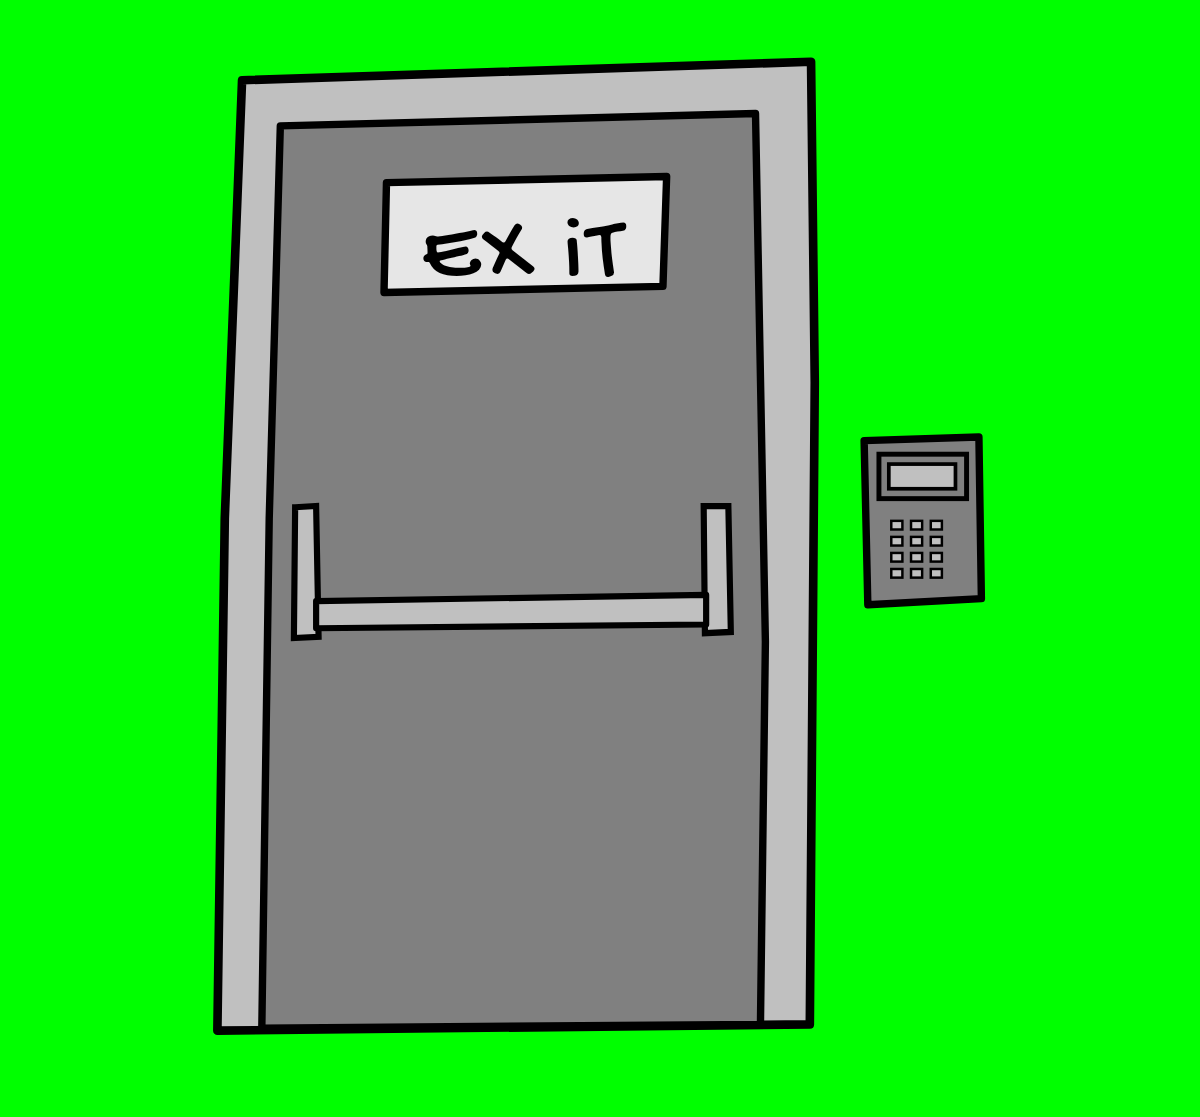
<!DOCTYPE html>
<html lang="en">
<head>
<meta charset="utf-8">
<title>Exit Door</title>
<link rel="stylesheet" href="https://fonts.googleapis.com/css2?family=Gochi+Hand&display=swap">
<style>
  :root {
    --backdrop: #00ff00;
    --ink: #000000;
    --frame: #c0c0c0;
    --door: #808080;
    --sign-face: #e6e6e6;
    --keypad-body: #808080;
    --keypad-screen: #c0c0c0;
  }
  html, body { margin: 0; padding: 0; overflow: hidden; background: var(--backdrop); }
  .canvas { width: 1200px; height: 1117px; display: block; }
  .sign-text { font-family: "Gochi Hand", cursive; font-size: 74px; fill: var(--ink); letter-spacing: 4px; }
</style>
</head>
<body>
<svg class="canvas" viewBox="0 0 972 905" xmlns="http://www.w3.org/2000/svg" aria-label="Exit door with keypad">
  <defs>
    <rect id="key" width="9" height="7" fill="var(--keypad-screen)" stroke="var(--ink)" stroke-width="2"/>
  </defs>
  <rect width="972" height="905" fill="var(--backdrop)"/>

  <g class="door-frame">
    <path d="M196 65 L657 50 L660 310 L656 830 L176 835 L182 420 Z" fill="var(--frame)" stroke="var(--ink)" stroke-width="7" stroke-linejoin="round"/>
  </g>

  <g class="door-leaf">
    <path d="M227 102 L612 92 L620 520 L616 830 L212 833 L218 420 Z" fill="var(--door)" stroke="var(--ink)" stroke-width="6" stroke-linejoin="round"/>
  </g>

  <g class="exit-sign">
    <path d="M313 148 L540 143 L537 232 L311 237 Z" fill="var(--sign-face)" stroke="var(--ink)" stroke-width="6" stroke-linejoin="round"/>
    <text class="sign-text" x="425" y="221" text-anchor="middle">EX iT</text>
  </g>

  <g class="push-bar">
    <path d="M239 411 L256 410 L258 516 L238 517 Z" fill="var(--frame)" stroke="var(--ink)" stroke-width="5"/>
    <path d="M570 410 L590 410 L592 512 L571 513 Z" fill="var(--frame)" stroke="var(--ink)" stroke-width="5"/>
    <path d="M256 487 L572 482 L572 506 L256 509 Z" fill="var(--frame)" stroke="var(--ink)" stroke-width="5" stroke-linejoin="round"/>
  </g>

  <g class="keypad">
    <path d="M700 357 L793 354 L795 485 L703 490 Z" fill="var(--keypad-body)" stroke="var(--ink)" stroke-width="6" stroke-linejoin="round"/>
    <rect x="712" y="368" width="71" height="36" fill="var(--keypad-body)" stroke="var(--ink)" stroke-width="4"/>
    <rect x="720" y="376" width="54" height="20" fill="var(--keypad-screen)" stroke="var(--ink)" stroke-width="3"/>
    <g class="keys">
      <use href="#key" x="722" y="422"/><use href="#key" x="738" y="422"/><use href="#key" x="754" y="422"/>
      <use href="#key" x="722" y="435"/><use href="#key" x="738" y="435"/><use href="#key" x="754" y="435"/>
      <use href="#key" x="722" y="448"/><use href="#key" x="738" y="448"/><use href="#key" x="754" y="448"/>
      <use href="#key" x="722" y="461"/><use href="#key" x="738" y="461"/><use href="#key" x="754" y="461"/>
    </g>
  </g>
</svg>
</body>
</html>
--------------------
* _Task statement_
Only a number should be given: the count of lines above that contain the word "class".

* _Answer to this task_
8